The side story about Phaethon is implemented like one of the containers making up the main story, although it has but a single writing space with my text summary of the story, which refers to the two paintings shown.
In addition to showing the paintings in the relevant sections of Ovid’s account, I also wanted to provide a container for them as a gallery. This is accessed via a text link from the
Guide, and a single red writing space at the bottom left provides an easy way back to the
Guide. The writing spaces here are simply aliases to the originals in each of the containers of the story itself. This is an efficient implementation, of course.
I think the Map view here is gorgeous – who says that hypertext should be just text?
By putting the date of creation for each of the paintings, a feature of my
painting prototype, this means that you can also view a timeline showing all the paintings, with minimal additional effort. I did find that I had to set custom
$TimelineEnd dates for the timeline itself, so ensure that the text was not cropped. That is easily done using the Inspector.
One issue with this Timeline view is that it contains entries not just for the original writing spaces for each of the paintings, but their aliases are also included, doubling the entries up. Hopefully one of the Marks who really know what they are doing will suggest how that can be improved.
How long did it take?
Having already written the text for the blog article, implementing this hypertext document took just four hours, including the time required to scale and adjust images. I am sure that someone who is more adept at using Storyspace could do it more quickly.
One thing that I was particularly careful about in this project was ensuring that the images for paintings were not just resized correctly, with a maximum dimension of 512 pixels, but that their resolution was set uniformly to 72 dpi. One slight irritation in my previous use of scaled images has been that, when dragged and dropped into a writing space, some appear tiny. I think that is due to their having a high resolution, for example of 300 dpi, which results in additional scaling when they are added to Storyspace. It did not happen in this document.

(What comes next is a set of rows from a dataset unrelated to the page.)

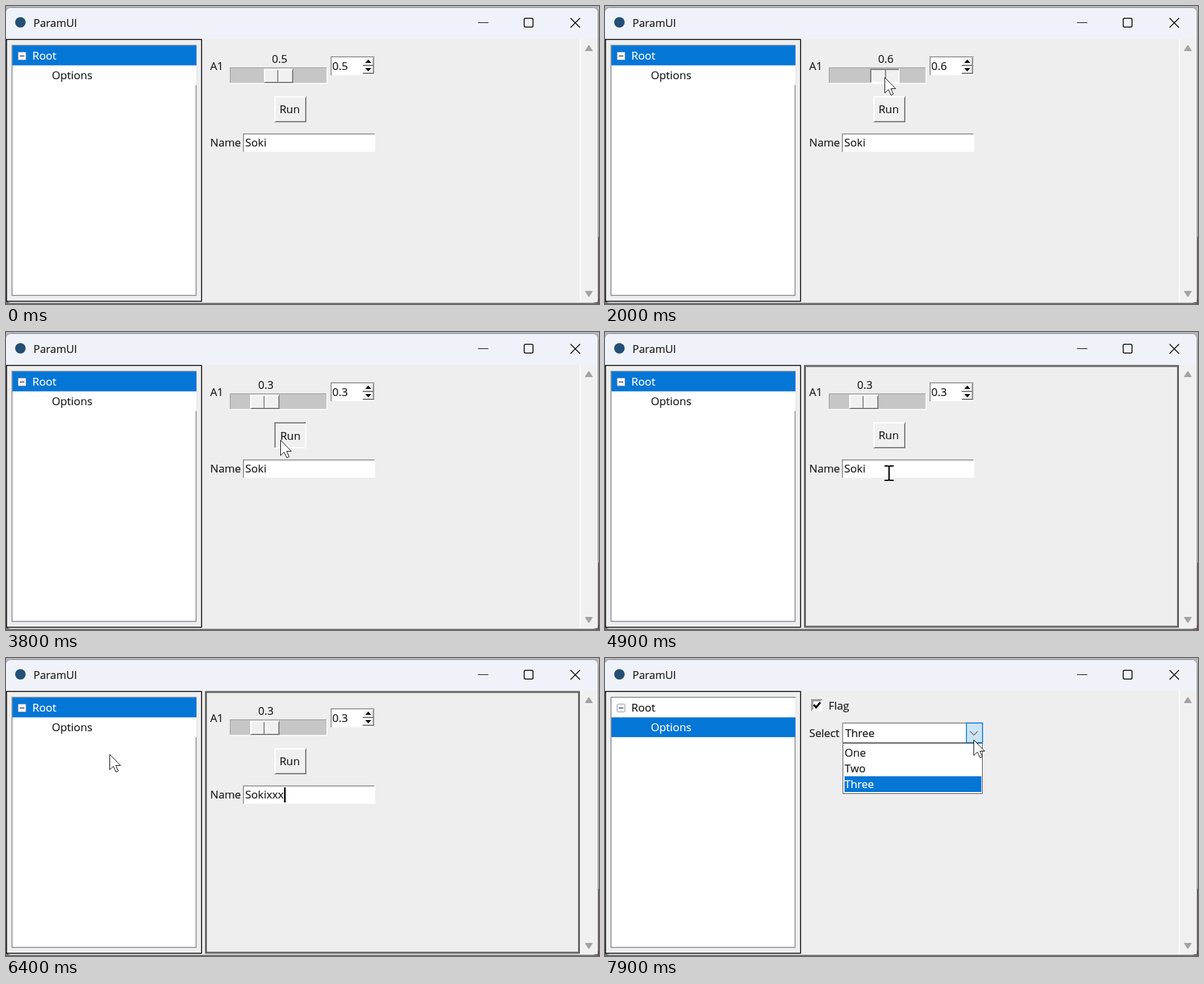
These frames come from a looping animation (906x456 px, 8 s). An HTML page:

```html
<!DOCTYPE html>
<html lang="en">
<head>
<meta charset="utf-8">
<title>ParamUI</title>
<style>
  html, body { margin: 0; width: 100%; height: 100%; overflow: hidden; background: #b6b6ba; }
  svg { display: block; width: 906px; height: 456px; }
  text {
    font: 16.8px "Open Sans", "Noto Sans", sans-serif; white-space: pre;
    color: #1c1c1c; fill: currentColor; stroke: currentColor; stroke-width: .2;
  }
  text.light { color: #fff; }
  .line { fill: none; stroke: #111; stroke-width: 1.5; }
  .white { fill: #fff; }
  .blue { fill: #0476d6; }
  .bevel path { fill: none; stroke-width: 2; }
  .bevel rect { fill: #f0f0f0; }
  .bevel .lit, .bevel.in .dim { stroke: #fff; }
  .bevel .dim, .bevel.in .lit { stroke: #828282; }
  .bevel.in text { transform: translate(1px, 1px); }
  .well rect { fill: #fff; }
  .well path { fill: none; stroke: #8c8c8c; stroke-width: 1.5; }
  .arrow { fill: #a3a3a3; stroke: #a3a3a3; stroke-linejoin: round; }
  .chevron { fill: none; stroke: #777; stroke-width: 1.5; }
  .off { display: none; }
</style>
</head>
<body>
<svg viewBox="0 0 906 456">
  <!-- window -->
  <path d="M0 440H906V456H0z" fill="#6f6f73"/>
  <path d="M904 353h2v103h-2z" fill="#6b5052"/>
  <rect x="-.5" y="2.5" width="905" height="452" rx="8" fill="#eee" stroke="#8b8b90"/>
  <path d="M0 50V11Q0 3 8 3H896Q904 3 904 11V50z" fill="#f0f2f9"/>
  <circle cx="22" cy="25" r="8" fill="#234f74"/>
  <text x="42" y="32" style="font-size:16.5px">ParamUI</text>
  <g class="line">
    <path d="M721 25.5H737" stroke-width="1" style="stroke-width:1"/>
    <path d="M862.5 18.5L877 33M877 18.5L862.5 33"/>
    <rect x="791.7" y="18.7" width="13.5" height="13.5" rx="2"/>
  </g>

  <!-- tree -->
  <rect class="line" x=".75" y="51.25" width="298" height="400.5"/>
  <rect x="9.2" y="60.2" width="281.2" height="382.6" fill="#fff" stroke="#828790" stroke-width="1.4"/>
  <path class="white" d="M10 61H291V121H10z"/>
  <rect id="row" class="blue" x="10" y="60.5" width="281" height="30.3"/>
  <rect x="18.5" y="70.5" width="12" height="12" rx="1" fill="#f6f6f6" stroke="#8c9aa8"/>
  <path d="M21 76.5h7" stroke="#3c4d80" stroke-width="1.5"/>
  <text id="root" x="40.3" y="82">Root</text>
  <text id="options" x="70" y="112">Options</text>

  <!-- scrollbar -->
  <path d="M878 50H904V453H878z" fill="#f0f0f0"/>
  <path d="M877.5 50V453" stroke="#fff" stroke-width="1.5"/>
  <path class="arrow" d="M885 68.5L890.5 60L896 68.5zM885 436.5L890.5 445L896 436.5z"/>

  <!-- first page -->
  <g id="main">
    <rect id="focus" x="305.5" y="52" width="570" height="399" fill="none" stroke="#656565" stroke-width="3"/>
    <text x="312" y="98">A1</text>
    <path d="M342 94H490V118H342z" fill="#c6c6c6"/>
    <path d="M342.5 118V94.5H490" fill="none" stroke="#999"/>
    <path d="M342 118.5H490.5V94" fill="none" stroke="#fff" stroke-width="1.5"/>
    <g id="thumb">
      <text id="label" x="418" y="87" text-anchor="middle">0.5</text>
      <g id="knob" class="bevel">
        <rect x="394" y="96" width="45" height="22"/>
        <path class="dim" d="M438 96V117H394M415.5 98V116"/>
        <path class="lit" d="M395 117V97H438M417.5 98V116"/>
      </g>
    </g>
    <g class="well">
      <rect x="496" y="77" width="67" height="29"/>
      <path d="M496.7 106V77.7H563"/>
    </g>
    <text id="spin" x="498.6" y="98">0.5</text>
    <g class="bevel">
      <rect x="545" y="79" width="17" height="25"/>
      <path class="lit" d="M546 91V80H561M546 103V93H561"/>
      <path class="dim" d="M561.5 79V91H545M561.5 92V103H545"/>
    </g>
    <path d="M549 87L553.5 82L558 87zM549 95H558L553.5 100z"/>
    <g id="run" class="bevel">
      <rect x="410" y="138" width="49" height="40"/>
      <path class="dim" d="M458 138V177H410"/>
      <path class="lit" d="M411 177V139H458"/>
      <text x="418" y="164">Run</text>
    </g>
    <text x="312" y="215">Name</text>
    <g class="well">
      <rect x="362" y="195" width="202" height="28"/>
      <path d="M362.7 223V195.7H563"/>
    </g>
    <text id="name" x="365.5" y="215">Soki</text>
    <rect id="caret" y="198" width="2.5" height="23"/>
  </g>

  <!-- second page -->
  <g id="extra">
    <g class="well">
      <rect x="315" y="63" width="17" height="18"/>
      <path d="M315.7 81V63.7H332M317.5 79V65.5H330"/>
    </g>
    <path d="M319 71.5L322.5 75.5L329 68" fill="none" stroke="#000" stroke-width="3"/>
    <text x="341.5" y="79">Flag</text>
    <text x="312" y="121">Select</text>
    <rect x="363" y="99.5" width="213.5" height="30" rx="1" fill="#fff" stroke="#7f7f7f" stroke-width="1.3"/>
    <rect id="hover" x="552.2" y="99.5" width="24.5" height="30" fill="#cce4f7" stroke="#0078d7" stroke-width="1.4"/>
    <path class="chevron" d="M557.5 112L563.5 118L569.5 112"/>
    <text x="367" y="121">Three</text>
    <g id="list">
      <rect x="363.5" y="130.5" width="213" height="77" fill="#fff" stroke="#555"/>
      <rect class="blue" x="366" y="181" width="209" height="24"/>
      <text x="366" y="151">One</text>
      <text x="366" y="175">Two</text>
      <text class="light" x="366" y="199">Three</text>
    </g>
  </g>

  <path id="pointer" d="M.5 .5V24L6 18.8L10 27.5L13.6 25.8L9.8 17.5H17z" fill="#fff" stroke="#111"/>
  <path id="beam" d="M-7 -11H-2Q0 -11 0 -9V9Q0 11 -2 11H-7M7 -11H2Q0 -11 0 -9M0 9Q0 11 2 11H7" fill="none" stroke="#000" stroke-width="2"/>
</svg>
<script>
  const LOOP = 8000, STEP = 100;
  const DRAG = [1000, 2500], SWITCH = 6800;

  // pointer stops: time, x, y
  const stops = [
    [100, 520, 430], [700, 416, 109], [1000, 416, 109], [1200, 427, 109],
    [1500, 448, 109], [1700, 448, 109], [2400, 395, 109], [2500, 395, 109],
    [2800, 419, 165], [3800, 419, 165], [4100, 434, 216], [5700, 434, 216],
    [5900, 455, 216], [6100, 335, 215], [6400, 158, 147], [6600, 122, 103],
    [7000, 122, 103], [7600, 563, 125]
  ];

  const $ = id => document.getElementById(id);
  const show = (id, on) => $(id).classList.toggle('off', !on);
  const within = (t, a, b) => t >= a && t < b;

  function pointerAt(t) {
    const i = stops.findIndex(s => s[0] > t);
    if (i < 1) return (i ? stops[stops.length - 1] : stops[0]).slice(1);
    const [t0, x0, y0] = stops[i - 1], [t1, x1, y1] = stops[i];
    const p = (t - t0) / (t1 - t0), k = p * p * (3 - 2 * p);
    return [x0 + (x1 - x0) * k, y0 + (y1 - y0) * k];
  }

  function drawSlider(t) {
    const [x] = pointerAt(Math.min(Math.max(t, DRAG[0]), DRAG[1]));
    const steps = Math.round((x - 416) / 10.6);
    $('thumb').setAttribute('transform', `translate(${Math.round(steps * 10.6)})`);
    $('label').textContent = $('spin').textContent = (0.5 + steps / 10).toFixed(1);
    $('knob').classList.toggle('in', within(t, ...DRAG));
  }

  function drawEntry(t) {
    const typed = Math.min(3, Math.max(0, Math.floor((t - 5000) / 200)));
    const name = $('name');
    name.textContent = 'Soki' + 'x'.repeat(typed);
    $('caret').setAttribute('x', 366 + name.getComputedTextLength());
    show('caret', t >= 5000 && (t - 5000) % 900 < 600);
  }

  function drawPointer(t) {
    const [x, y] = pointerAt(t).map(Math.round);
    const inEntry = t < SWITCH && x > 362 && x < 564 && y > 195 && y < 223;
    for (const id of ['pointer', 'beam'])
      $(id).setAttribute('transform', `translate(${x} ${y})`);
    show('pointer', t >= 100 && !inEntry);
    show('beam', inEntry);
  }

  function draw(t) {
    const second = t >= SWITCH;
    show('main', !second);
    show('extra', second);
    $('row').setAttribute('y', second ? 90.8 : 60.5);
    $('root').classList.toggle('light', !second);
    $('options').classList.toggle('light', second);
    show('focus', t >= 4300);
    $('run').classList.toggle('in', within(t, 3700, 3900));
    show('hover', t >= 7600);
    show('list', t >= 7800);
    drawSlider(t);
    if (!second) drawEntry(t);
    drawPointer(t);
  }

  (function tick() {
    const t = performance.now() % LOOP;
    draw(Math.floor(t / STEP) * STEP);
    requestAnimationFrame(tick);
  })();
</script>
</body>
</html>
```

One feature which I will be adding to this hypertext is the ability to click on any of the scaled images and see a full-sized version of that image in Preview; I have previously detailed how to do that, and will add that next. That increases storage requirements, of course, and my preferred solution is to put those larger image files in a separate folder.
It would also be good to add more text links – for example, in the discussion about the narrative success of the paintings, it would help the reader to be able to link out to view each painting as it is discussed. The snag with doing that is providing an easy way to return the reader from the painting to the original writing space. We have considered ways of doing this in previous tutorials here, but the simplest will hopefully be a command built into Storyspace, as there is now in Tinderbox.

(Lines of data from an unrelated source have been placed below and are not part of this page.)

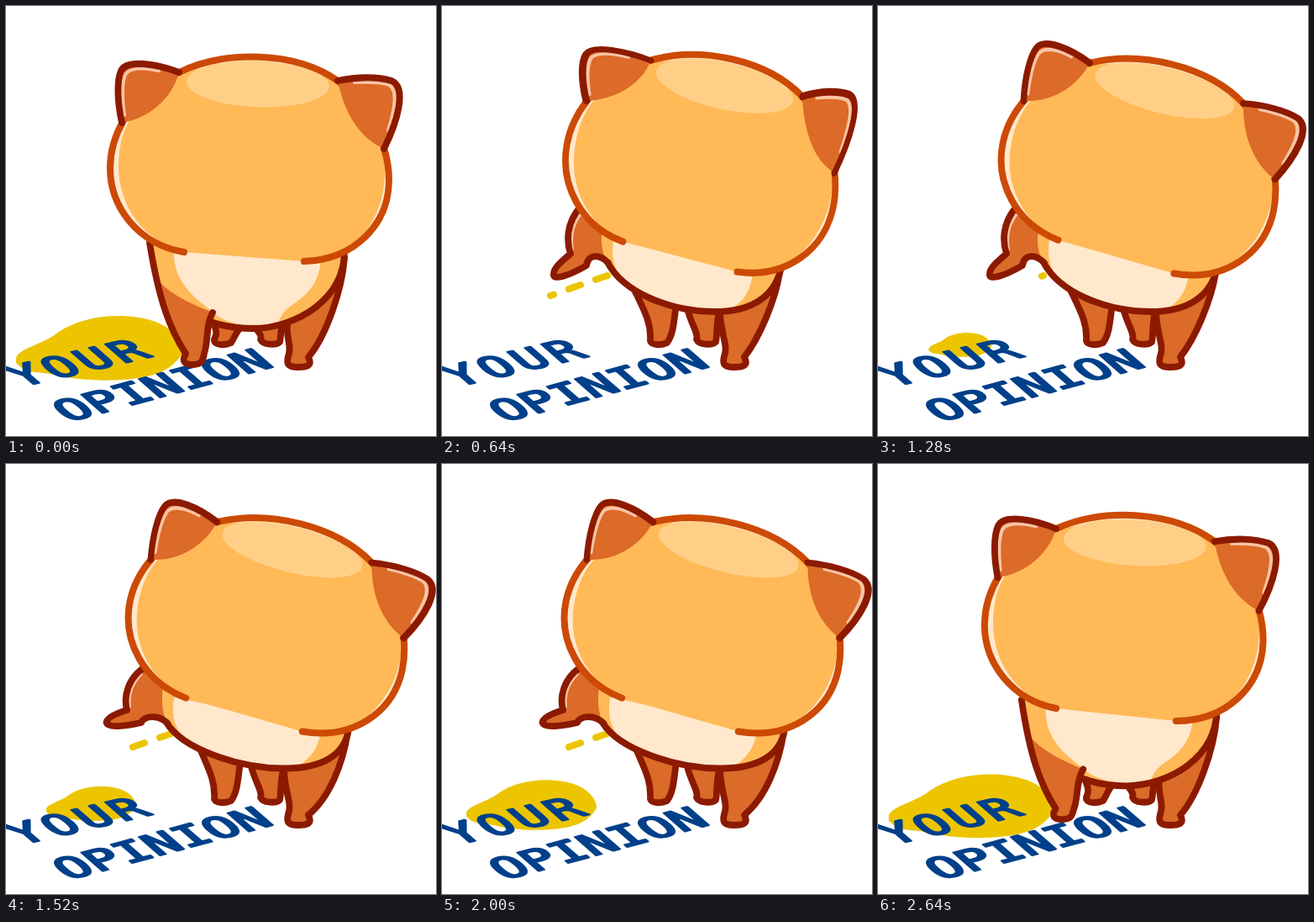
Recreate the animation shown at these times as an HTML page. Size 512 px wide and 512 px high, loop 2720 ms.

```html
<!DOCTYPE html>
<html lang="en">
<head>
<meta charset="utf-8">
<title>Your opinion</title>
<style>
  html, body { margin: 0; width: 100%; height: 100%; overflow: hidden; background: #fff; }
  svg { display: block; width: 100vw; height: 100vh; }
  path { fill: none; stroke-linecap: round; stroke-linejoin: round; }
  .fur { fill: #ffb957; }
  .cream { fill: #ffe8cc; }
  .dark { fill: #dc6a28; }
  .line { stroke: #8b1a00; stroke-width: 7.8; }
  .rim { stroke: #cc4a05; stroke-width: 8; }
  .shine { stroke: #f8c4a4; stroke-width: 4; }
  .stream { stroke: #ecc500; stroke-width: 8; }
  .puddle { fill: #ecc500; }
  text { font: 50px "DejaVu Sans Mono", monospace; fill: #00408a; stroke: #00408a; stroke-width: 3; stroke-linejoin: round; }
  .wide { letter-spacing: 4.6px; }
</style>
</head>
<body>
<svg viewBox="0 0 512 512">
  <path id="puddle" class="puddle" d="M12 419 C15 408 45 402 60 390 C90 368 140 364 175 375 C200 383 211 400 211 412 C200 430 185 440 150 444 C120 447 90 446 62 440 C40 434 26 440 12 425 Z"/>
  <text class="wide" transform="matrix(1.165 -.27 .69 .6 18.5 453.5)">YOUR</text>
  <text transform="matrix(1.17 -.316 .69 .6 74.5 495.6)">OPINION</text>
  <g id="stream"></g>
  <g id="body"></g>
  <g id="head">
    <path class="cream" d="M212 293 C158 284 124 240 124 193 C124 172 130 154 139 138 C155 110 176 90 206 79 C262 52 345 54 395 89 C425 112 444 140 450 169 C454 182 456 195 456 207 C456 260 415 302 355 304 Z"/>
    <path class="fur" d="M212 293 C165 280 134 240 134 190 C134 170 138 152 146 138 C160 110 176 95 206 82 C262 62 345 62 395 92 C425 112 440 140 448 169 C460 220 438 288 375 302 L355 304 Z"/>
    <ellipse cx="300" cy="93" rx="85" ry="27.5" fill="#ffcf87" transform="rotate(2 300 93)"/>
    <path class="rim" d="M212 293 C158 284 124 240 124 193 C124 172 130 154 139 138 C155 110 176 90 206 79 C262 52 345 54 395 89 C425 112 444 140 450 169 C454 182 456 195 456 207 C456 260 415 302 355 304"/>
    <g id="earL">
      <path class="dark" d="M138 139 C132 112 132 88 137 77 C144 63 180 69 206 79 C198 110 170 134 138 139"/>
      <path class="shine" d="M141 130 C138 108 138 92 142 82 C147 73 165 73 182 77"/>
      <path class="line" d="M138 139 C132 112 132 88 137 77 C144 63 180 69 206 79"/>
    </g>
    <g id="earR">
      <path class="dark" d="M395 89 C418 84 443 84 459 89 C478 97 466 138 450 170 C420 157 402 125 395 89"/>
      <path class="shine" d="M415 91 C435 90 448 91 456 94 C468 101 462 126 455 148"/>
      <path class="line" d="M395 89 C418 84 443 84 459 89 C478 97 466 138 450 170"/>
    </g>
  </g>
</svg>
<script>
const LOOP = 2720, STEP = 80;
const $ = id => document.getElementById(id);
const add = (parent, cls) => {
  const p = document.createElementNS('http://www.w3.org/2000/svg', 'path');
  p.setAttribute('class', cls);
  return parent.appendChild(p);
};

// Each part has three poses: standing, leg lifted, leg raised high
const paw = 'C247 405 262 404 268 401 ', midPaw = 'C306 404 322 404 326 400 ';
const hindPaw = 'C366 430 355 430 348 430 C334 430 334 425 336 417 C341 405 333 395 ';
const torso = [
  'C265 383 280 384 295 384 C345 383 404 350 403 290',
  'C215 340 270 364 325 364 C370 364 395 345 403 315',
  'C205 340 288 361 338 361 C385 361 413 347 413 315'];
const leg = [
  'C182 350 195 385 214 414 C208 424 214 427 222 427 C236 427 234 420 237 410 C241 395 238 380 246 365',
  'C148 258 148 280 153 295 C140 306 133 312 133 319 C131 327 150 322 172 309 C174 295 188 295 198 306',
  'C140 252 132 275 135 291 C122 288 107 292 106 297 C112 303 135 302 150 307 C155 305 175 300 187 312'];
const hind = [
  'M403 300 C400 340 380 395 360 418 ' + hindPaw + '335 378',
  'M402 318 C397 350 378 395 360 418 ' + hindPaw + '331 366',
  'M412 320 C405 365 392 400 360 418 ' + hindPaw + '331 366'];
const join = (heads, mids, tails = []) => heads.map((h, i) => h + mids[i] + (tails[i] || ''));

const parts = [
  ['dark line', [
    'M248 380 C252 390 250 392 248 397 ' + paw + 'C272 395 274 388 280 382',
    'M230 340 C242 365 249 378 248 397 ' + paw + 'C276 390 276 375 279 355',
    'M234 343 C242 365 249 378 248 397 ' + paw + 'C276 390 276 375 279 355']],
  ['dark line', [
    'M296 382 C302 390 305 393 303 397 ' + midPaw + 'C328 392 326 386 330 380',
    'M292 360 C296 378 306 390 303 397 ' + midPaw + 'C328 392 326 380 330 365',
    'M292 360 C296 378 306 390 303 397 ' + midPaw + 'C328 392 326 380 330 365']],
  ['dark line', hind],
  ['fur', join([
    'M172 275 C168 300 175 350 247 377 ',
    'M185 250 C180 275 186 300 197 305 ',
    'M180 255 C178 280 180 300 185 310 '], torso)],
  ['cream', [
    'M200 290 C198 325 220 345 246 364 C262 381 300 384 325 378 C328 350 372 355 375 300 Z',
    'M205 275 C200 295 205 315 215 325 C255 355 300 362 345 360 C362 350 368 335 371 315 Z',
    'M196 280 C193 295 195 312 207 325 C245 350 300 360 350 359 C365 352 378 335 380 318 Z']],
  ['line', join(['M247 377 ', 'M197 305 ', 'M185 310 '], torso)],
  ['dark', join(['M177 322 ', 'M165 239 ', 'M168 243 '], leg, [
    ' C225 356 195 345 177 322',
    ' C190 295 188 280 192 260',
    ' C182 300 180 280 184 262'])],
  ['shine', [
    'M182 335 C185 345 190 360 195 370',
    'M164 249 C154 262 153 278 155 290',
    'M157 252 C144 262 138 274 139 287']],
  ['line', join(['M171 282 ', 'M165 239 ', 'M168 243 '], leg)]
].map(([cls, poses]) => ({
  el: add($('body'), cls), poses,
  nums: poses.map(d => d.match(/-?[\d.]+/g).map(Number))
}));
const legShine = parts[7].el;

const pose = (part, lift, high) => {
  const [a, b, c] = part.nums;
  let i = 0;
  part.el.setAttribute('d', part.poses[0].replace(/-?[\d.]+/g, () => {
    const v = a[i] + lift * (b[i] - a[i] + high * (c[i] - b[i]));
    i++;
    return v.toFixed(2);
  }));
};

// Linear interpolation through [time, value] pairs
const at = (keys, t) => {
  if (t <= keys[0][0]) return keys[0][1];
  for (let i = 1; i < keys.length; i++) {
    const [t0, v0] = keys[i - 1], [t1, v1] = keys[i];
    if (t <= t1) return v0 + (v1 - v0) * (t - t0) / (t1 - t0);
  }
  return keys[keys.length - 1][1];
};

const liftKeys = [[480, 0], [560, .06], [640, 1], [2400, 1], [2480, .8], [2560, .3], [2640, .03], [2720, 0]];
const tiltKeys = [[0, 0], [80, -.9], [320, -1.6], [480, 0], [560, 2], [640, 10.2], [720, 13], [960, 12],
  [1280, 11.7], [2320, 11.7], [2400, 12.5], [2480, 10], [2560, 4.5], [2640, 1.6], [2720, 0]];
const stretchKeys = [[560, 1], [640, 1.02], [800, 1.01], [1040, 1]];
const earKeys = [[560, 0], [640, 15], [720, -5], [2400, -5], [2640, 0]];
const poolKeys = [[880, 0], [1120, .235], [1280, .375], [1680, .645], [2240, .88], [2320, .905], [2640, .99], [2720, 1]];
const frontKeys = [[0, 5], [80, 5], [320, 71], [400, 46], [480, 5]];
const tailKeys = [[320, 0], [400, 10], [480, 0]];

const dashes = [0, 1, 2].map(() => add($('stream'), 'stream'));
const jet = x => `${(197 - x).toFixed(1)} ${(321 + x * .34 + x * x * .0002).toFixed(1)}`;

function drawStream(t) {
  const on = t >= 640 && t < 2480, phase = (t + 160) % 480;
  const front = at(frontKeys, phase) - 3, tail = at(tailKeys, phase);
  dashes.forEach((el, i) => {
    const a = Math.max(tail, i * 32), b = Math.min(front, i * 32 + 14);
    el.setAttribute('d', on && b > a ? `M${jet(a)} L${jet(b)}` : '');
  });
}

// Shears an ear along its base line, which starts at x, y
const bend = (id, x, y, angle, skew) => $(id).setAttribute('transform',
  `translate(${x} ${y}) rotate(${angle}) skewX(${skew}) rotate(${-angle}) translate(${-x} ${-y})`);

function draw(t) {
  const sway = (1 - Math.cos(2 * Math.PI * (t - 1280) / 960)) / 2;
  const high = sway * at([[640, 0], [880, 1]], t);
  const lift = at(liftKeys, t);
  parts.forEach(p => pose(p, lift, high));
  legShine.style.opacity = lift;

  const stretch = at(stretchKeys, t) - .012 * high * lift;
  $('head').setAttribute('transform',
    `translate(283 298.5) rotate(${at(tiltKeys, t)}) scale(${2 - stretch} ${stretch}) translate(-283 -298.5)`);
  const skew = at(earKeys, t) - 4 * high * lift;
  bend('earL', 138, 139, -41.4, skew);
  bend('earR', 395, 89, 55.5, skew);

  const size = t < 400 ? 1 : at(poolKeys, t);
  $('puddle').setAttribute('transform', `translate(89.4 401) scale(${size}) translate(-89.4 -401)`);
  $('puddle').style.opacity = t < 400 ? at([[0, 1], [320, 0]], t) : 1;
  drawStream(t);
}

const start = performance.now();
function tick(now) {
  const t = Math.max(0, now - start) % LOOP;
  draw(Math.floor(t / STEP) * STEP);
  requestAnimationFrame(tick);
}
draw(0);
requestAnimationFrame(tick);
</script>
</body>
</html>
```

I welcome your comments on this, and your responses to using the hypertext document.
If you can spare the time, I would be grateful if you could read my original article here, created using linear HTML in WordPress, and compare your reading experience with that of the hypertext version. It is hard for me to judge, being the author of both, but I think the hypertext version is a much richer and more flexible experience: the sort of document that you enjoy spending some time exploring, and really getting to grips with Ovid’s story, the paintings, and their narrative techniques.